Nats expect Scherzer to miss another start
SAN FRANCISCO -- Max Scherzer is expected to miss at least one more start for the Nationals, according to manager Dave Martinez, and he'll almost certainly spend more time on the injured list with a strained rhomboid muscle in his upper back. Martinez said Scherzer was “status quo” prior to Wednesday’s series finale at Oracle Park, and that the right-hander might attempt to play catch.
But Scherzer did not appear to play catch prior to Wednesday's game, nor did he pick up a ball on Tuesday. After Scherzer felt some discomfort following light catch over the past few days, Martinez initially hinted that Scherzer might not pick up a ball again until Friday in New York.
“Because he did come out not feeling good, I think the best thing is to make sure that he feels 100 percent, really,” Martinez said. “Like I said, it’s frustrating for him, because he’s never been injured…. It’s been slower than he anticipated, but we’re heading in the right direction.”
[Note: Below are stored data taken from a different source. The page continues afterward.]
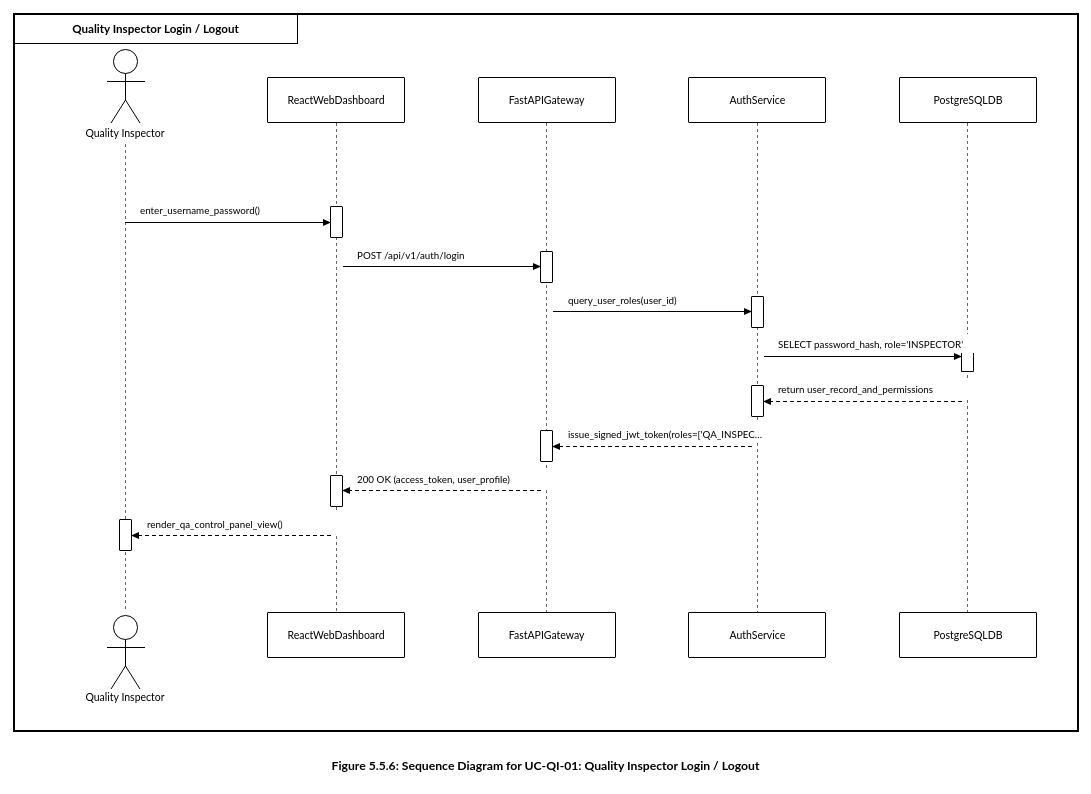
<!DOCTYPE html>
<html lang="en">
<head>
<meta charset="utf-8">
<title>Sequence Diagram: Quality Inspector Login / Logout</title>
<style>
:root { --ink: #000; --paper: #fff; --lifeline: #666; }
* { box-sizing: border-box; margin: 0; }
html, body { width: 1091px; height: 794px; overflow: hidden; background: var(--paper); }
body { position: relative; color: var(--ink); font-family: Lato, sans-serif; }
.frame { position: absolute; left: 13px; top: 13px; width: 1066px; height: 719px; border: 2px solid var(--ink); }
.frame-title { position: absolute; left: 13px; top: 13px; width: 285px; height: 31px; border: 1px solid var(--ink); display: flex; align-items: center; justify-content: center; font-size: 11.6px; font-weight: 700; white-space: nowrap; }
.wires { position: absolute; left: 0; top: 0; }
.participants { position: absolute; left: 267px; width: 770px; height: 46px; display: flex; justify-content: space-between; font-size: 10.5px; }
.participants.top { top: 77px; }
.participants.bottom { top: 612px; }
.participant { width: 138px; border: 1px solid var(--ink); border-radius: 1px; background: var(--paper); display: flex; align-items: center; justify-content: center; }
.actor-name { position: absolute; left: 65px; width: 120px; text-align: center; font-size: 10.5px; line-height: 14px; }
.message { position: absolute; font-size: 9.8px; line-height: 14px; white-space: nowrap; }
.caption { position: absolute; left: 0; top: 757px; width: 1091px; text-align: center; font-size: 12.2px; line-height: 18px; font-weight: 700; white-space: nowrap; }
.lifelines { stroke: var(--lifeline); stroke-dasharray: 3 3; }
.calls, .actor { stroke: var(--ink); fill: none; }
.returns { stroke: var(--ink); stroke-dasharray: 4 3; }
.activations { stroke: var(--ink); fill: var(--paper); }
.arrowheads { fill: var(--ink); }
</style>
</head>
<body>
<main>
  <div class="frame"></div>
  <h1 class="frame-title">Quality Inspector Login / Logout</h1>

  <svg class="wires" width="1091" height="794" viewBox="0 0 1091 794" aria-hidden="true">
    <defs>
      <g id="actor" class="actor">
        <circle cx="125.5" cy="61.5" r="12"/>
        <path d="M125.5 73.5V100M107 81.5H145M111 123L125.5 100L140 123"/>
      </g>
      <rect id="activation" width="12" height="31" rx="0.5"/>
      <path id="head-right" d="M0 0L-8 -3.5V3.5Z"/>
      <path id="head-left" d="M0 0L8 -3.5V3.5Z"/>
    </defs>
    <g class="lifelines">
      <path d="M125.5 144V612"/>
      <path d="M336.5 123V513M336.5 536V612"/>
      <path d="M546.5 123V468M546.5 490V612"/>
      <path d="M757.5 123V421M757.5 443V612"/>
      <path d="M967.5 123V334M967.5 375V379M967.5 400V612"/>
    </g>
    <use href="#actor"/>
    <use href="#actor" y="566"/>
    <g class="calls">
      <path d="M125 222.5H324M343 266.5H534M553 311.5H745M764 356.5H955"/>
    </g>
    <g class="returns">
      <path d="M962 401.5H770M752 446.5H559M541 490.5H349M331 535.5H138"/>
    </g>
    <g class="activations">
      <use href="#activation" x="330.5" y="206.5"/>
      <use href="#activation" x="540.5" y="251.5"/>
      <use href="#activation" x="751.5" y="296.5"/>
      <path d="M961.5 353V371.5H973.5V353"/>
      <use href="#activation" x="751.5" y="385.5"/>
      <use href="#activation" x="540.5" y="430.5"/>
      <use href="#activation" x="330.5" y="475.5"/>
      <use href="#activation" x="119.5" y="519.5"/>
    </g>
    <g class="arrowheads">
      <use href="#head-right" x="331" y="222.5"/>
      <use href="#head-right" x="541" y="266.5"/>
      <use href="#head-right" x="752" y="311.5"/>
      <use href="#head-right" x="962" y="356.5"/>
      <use href="#head-left" x="763" y="401.5"/>
      <use href="#head-left" x="552" y="446.5"/>
      <use href="#head-left" x="342" y="490.5"/>
      <use href="#head-left" x="131" y="535.5"/>
    </g>
  </svg>

  <p class="actor-name" style="top:126px">Quality Inspector</p>
  <div class="participants top">
    <div class="participant">ReactWebDashboard</div>
    <div class="participant">FastAPIGateway</div>
    <div class="participant">AuthService</div>
    <div class="participant">PostgreSQLDB</div>
  </div>

  <p class="message" style="left:140px;top:203px">enter_username_password()</p>
  <p class="message" style="left:357px;top:248px">POST /api/v1/auth/login</p>
  <p class="message" style="left:568px;top:293px">query_user_roles(user_id)</p>
  <p class="message" style="left:778px;top:337px">SELECT password_hash, role='INSPECTOR'</p>
  <p class="message" style="left:778px;top:382px">return user_record_and_permissions</p>
  <p class="message" style="left:568px;top:427px">issue_signed_jwt_token(roles=['QA_INSPEC…</p>
  <p class="message" style="left:357px;top:472px">200 OK (access_token, user_profile)</p>
  <p class="message" style="left:147px;top:517px">render_qa_control_panel_view()</p>

  <p class="actor-name" style="top:690px">Quality Inspector</p>
  <div class="participants bottom">
    <div class="participant">ReactWebDashboard</div>
    <div class="participant">FastAPIGateway</div>
    <div class="participant">AuthService</div>
    <div class="participant">PostgreSQLDB</div>
  </div>

  <p class="caption">Figure 5.5.6: Sequence Diagram for UC-QI-01: Quality Inspector Login / Logout</p>
</main>
</body>
</html>
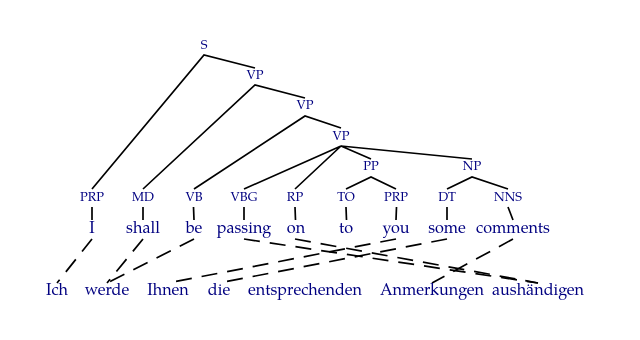
<!DOCTYPE html>
<html lang="en">
<head>
<meta charset="utf-8">
<title>Parse tree with word alignment</title>
<style>
:root { --paper: #fff; --ink: #000080; --line: #000; }
* { box-sizing: border-box; }
html, body { margin: 0; overflow: hidden; background: var(--paper); }
.diagram {
  position: relative; width: 640px; height: 340px; overflow: hidden;
  background: var(--paper); color: var(--ink);
  font-family: "TeX Gyre Pagella", "Palatino Linotype", Palatino, serif;
}
.lines { position: absolute; inset: 0; fill: none; stroke: var(--line); stroke-width: 1.7; }
.alignment { stroke-dasharray: 16 10; }
/* Each node sits on its baseline (--y) and is centred on --x */
.node {
  position: absolute; left: var(--x); top: calc(var(--y) - 20px);
  transform: translateX(-50%); line-height: 0; white-space: nowrap;
}
.node::before { content: ""; display: inline-block; height: 20px; }
.tag { font-size: 12.8px; }
.word { font-size: 16.2px; }
.tags { --y: 201px; }
.english { --y: 233px; }
.german { --y: 295px; }
</style>
</head>
<body>
<main class="diagram">
  <svg class="lines" width="640" height="340" viewBox="0 0 640 340" aria-hidden="true">
    <g class="branches">
      <path d="M92 189L204 55L255 68"/>
      <path d="M143 189L255 85L305 98"/>
      <path d="M194 189L305 116L341 128"/>
      <path d="M244 189L341 146L295 189M371 159L341 146L472 159"/>
      <path d="M346 189L371 177L396 189"/>
      <path d="M447 189L472 177L508 189"/>
    </g>
    <g class="leaves">
      <path d="M92 207V220M143 207V220M193.500 207L194 220M244 207V220M295 207L295.500 220M346 207L346.500 220M396.500 207L396 220M447 207V220M508 207L513 220"/>
    </g>
    <g class="alignment">
      <line x1="92" y1="239" x2="57" y2="283"/>
      <line x1="143" y1="239" x2="107" y2="283"/>
      <line x1="194" y1="239" x2="107" y2="283"/>
      <line x1="244" y1="239" x2="538" y2="283"/>
      <line x1="295" y1="239" x2="538" y2="283"/>
      <line x1="396" y1="239" x2="168" y2="283"/>
      <line x1="447" y1="239" x2="219" y2="283"/>
      <line x1="513" y1="239" x2="432" y2="283"/>
    </g>
  </svg>

  <div class="phrases">
    <span class="node tag" style="--x:204px;--y:49px">S</span>
    <span class="node tag" style="--x:255px;--y:79px">VP</span>
    <span class="node tag" style="--x:305px;--y:109px">VP</span>
    <span class="node tag" style="--x:341px;--y:140px">VP</span>
    <span class="node tag" style="--x:371px;--y:170px">PP</span>
    <span class="node tag" style="--x:472px;--y:170px">NP</span>
  </div>

  <div class="tags">
    <span class="node tag" style="--x:92px">PRP</span>
    <span class="node tag" style="--x:143px">MD</span>
    <span class="node tag" style="--x:194px">VB</span>
    <span class="node tag" style="--x:244px">VBG</span>
    <span class="node tag" style="--x:295px">RP</span>
    <span class="node tag" style="--x:346px">TO</span>
    <span class="node tag" style="--x:396px">PRP</span>
    <span class="node tag" style="--x:447px">DT</span>
    <span class="node tag" style="--x:508px">NNS</span>
  </div>

  <div class="english">
    <span class="node word" style="--x:92px">I</span>
    <span class="node word" style="--x:143px">shall</span>
    <span class="node word" style="--x:194px">be</span>
    <span class="node word" style="--x:244px">passing</span>
    <span class="node word" style="--x:296px">on</span>
    <span class="node word" style="--x:346px">to</span>
    <span class="node word" style="--x:396px">you</span>
    <span class="node word" style="--x:447px">some</span>
    <span class="node word" style="--x:513px">comments</span>
  </div>

  <div class="german" lang="de">
    <span class="node word" style="--x:57px">Ich</span>
    <span class="node word" style="--x:107px">werde</span>
    <span class="node word" style="--x:168px">Ihnen</span>
    <span class="node word" style="--x:219px">die</span>
    <span class="node word" style="--x:305px">entsprechenden</span>
    <span class="node word" style="--x:432px">Anmerkungen</span>
    <span class="node word" style="--x:538px">aushändigen</span>
  </div>
</main>
</body>
</html>
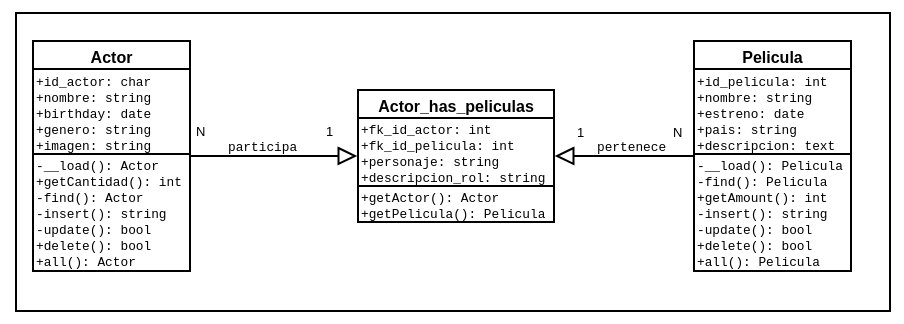
<!DOCTYPE html>
<html lang="es">
<head>
<meta charset="utf-8">
<title>Diagrama de clases</title>
<style>
:root {
  --ink: #000;
  --paper: #fff;
  --sans: "Liberation Sans", Arial, sans-serif;
  --mono: "Liberation Mono", "Courier New", monospace;
}
* { box-sizing: border-box; margin: 0; padding: 0; }
body {
  position: relative;
  width: 904px;
  height: 324px;
  overflow: hidden;
  background: var(--paper);
  color: var(--ink);
}
.frame {
  position: absolute;
  left: 15px;
  top: 12px;
  width: 876px;
  height: 300px;
  border: 2px solid var(--ink);
}
.connectors { position: absolute; left: 0; top: 0; }
.class {
  position: absolute;
  display: grid;
  border: 2px solid var(--ink);
  background: var(--paper);
}
.class h2 {
  font: bold 16px/31px var(--sans);
  text-align: center;
}
.class ul {
  border-top: 2px solid var(--ink);
  padding-left: 2px;
  list-style: none;
  font: 12.8px/16px var(--mono);
  white-space: nowrap;
}
.attributes { padding-top: var(--attributes-inset); }
.methods { padding-top: 4px; }
.actor, .pelicula {
  --attributes-inset: 5px;
  top: 40px;
  width: 159px;
  height: 232px;
  grid-template-rows: 26px 85px 117px;
}
.actor { left: 32px; }
.pelicula { left: 693px; }
.actor-has-peliculas {
  --attributes-inset: 4px;
  left: 357px;
  top: 89px;
  width: 198px;
  height: 134px;
  grid-template-rows: 26px 68px 36px;
}
.role, .count { position: absolute; line-height: 16px; }
.role { top: 140px; font-family: var(--mono); font-size: 12.8px; }
.count { font-family: var(--sans); font-size: 13px; }
.participa { left: 228px; }
.pertenece { left: 597px; }
.actor-end { left: 196px; top: 124px; }
.link-left-end { left: 326px; top: 124px; }
.link-right-end { left: 577px; top: 125px; }
.pelicula-end { left: 673px; top: 125px; }
</style>
</head>
<body>
<main class="frame"></main>

<svg class="connectors" width="904" height="324" viewBox="0 0 904 324" fill="none" stroke="#000" stroke-width="2" aria-hidden="true">
  <line x1="190" y1="156" x2="338" y2="156"/>
  <polygon points="338.5,148 355,156 338.5,164"/>
  <line x1="694" y1="156" x2="574" y2="156"/>
  <polygon points="573.5,148 557,156 573.5,164"/>
</svg>

<section class="class actor">
  <h2>Actor</h2>
  <ul class="attributes">
    <li>+id_actor: char</li>
    <li>+nombre: string</li>
    <li>+birthday: date</li>
    <li>+genero: string</li>
    <li>+imagen: string</li>
  </ul>
  <ul class="methods">
    <li>-__load(): Actor</li>
    <li>+getCantidad(): int</li>
    <li>-find(): Actor</li>
    <li>-insert(): string</li>
    <li>-update(): bool</li>
    <li>+delete(): bool</li>
    <li>+all(): Actor</li>
  </ul>
</section>

<section class="class actor-has-peliculas">
  <h2>Actor_has_peliculas</h2>
  <ul class="attributes">
    <li>+fk_id_actor: int</li>
    <li>+fk_id_pelicula: int</li>
    <li>+personaje: string</li>
    <li>+descripcion_rol: string</li>
  </ul>
  <ul class="methods">
    <li>+getActor(): Actor</li>
    <li>+getPelicula(): Pelicula</li>
  </ul>
</section>

<section class="class pelicula">
  <h2>Pelicula</h2>
  <ul class="attributes">
    <li>+id_pelicula: int</li>
    <li>+nombre: string</li>
    <li>+estreno: date</li>
    <li>+pais: string</li>
    <li>+descripcion: text</li>
  </ul>
  <ul class="methods">
    <li>-__load(): Pelicula</li>
    <li>-find(): Pelicula</li>
    <li>+getAmount(): int</li>
    <li>-insert(): string</li>
    <li>-update(): bool</li>
    <li>+delete(): bool</li>
    <li>+all(): Pelicula</li>
  </ul>
</section>

<span class="count actor-end">N</span>
<span class="role participa">participa</span>
<span class="count link-left-end">1</span>
<span class="count link-right-end">1</span>
<span class="role pertenece">pertenece</span>
<span class="count pelicula-end">N</span>
</body>
</html>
Initially, Scherzer thought that this back injury would not require him to miss any time.
Scherzer first felt soreness in his back following his start in Detroit on June 30, and he pitched through it for one start before his first stint on the injured list. He returned on July 25 to throw five innings against the Rockies, but the discomfort returned the next day and the Nats placed him on the IL on July 29, retroactive to July 26.
Washington shut down Scherzer for a few days in order to let him build up strength in his back and to allow his injury to calm down. But the sidelined Scherzer has been antsy. He wanted to play catch on Tuesday, but the Nats had to force him to take a day off. Martinez has instructed the training staff to keep him busy.
Scherzer, who just turned 35, has been one of the most durable pitchers in baseball. He has made at least 30 starts in 10 consecutive seasons, and he has thrown at least 200 innings every year since 2013. This injury has interrupted what was shaping up to be another strong bid to win the National League Cy Young Award -- he already has three -- and it has left a hole in the Nationals' rotation on a team fighting for a position in the NL Wild Card race.
That's why Scherzer is fighting to get back on the field as quickly as possible. But the Nationals also understand that they need their ace to be at full strength in order to make a deep postseason run.
“We know he’s frustrated, but we’re going to get him right,” Martinez said. “I told him, ‘You’ve got to trust the medical staff now. I know you want to pitch.’ He wants to pitch, but [we've] got to be safe. [We've] got to make sure he’s OK.”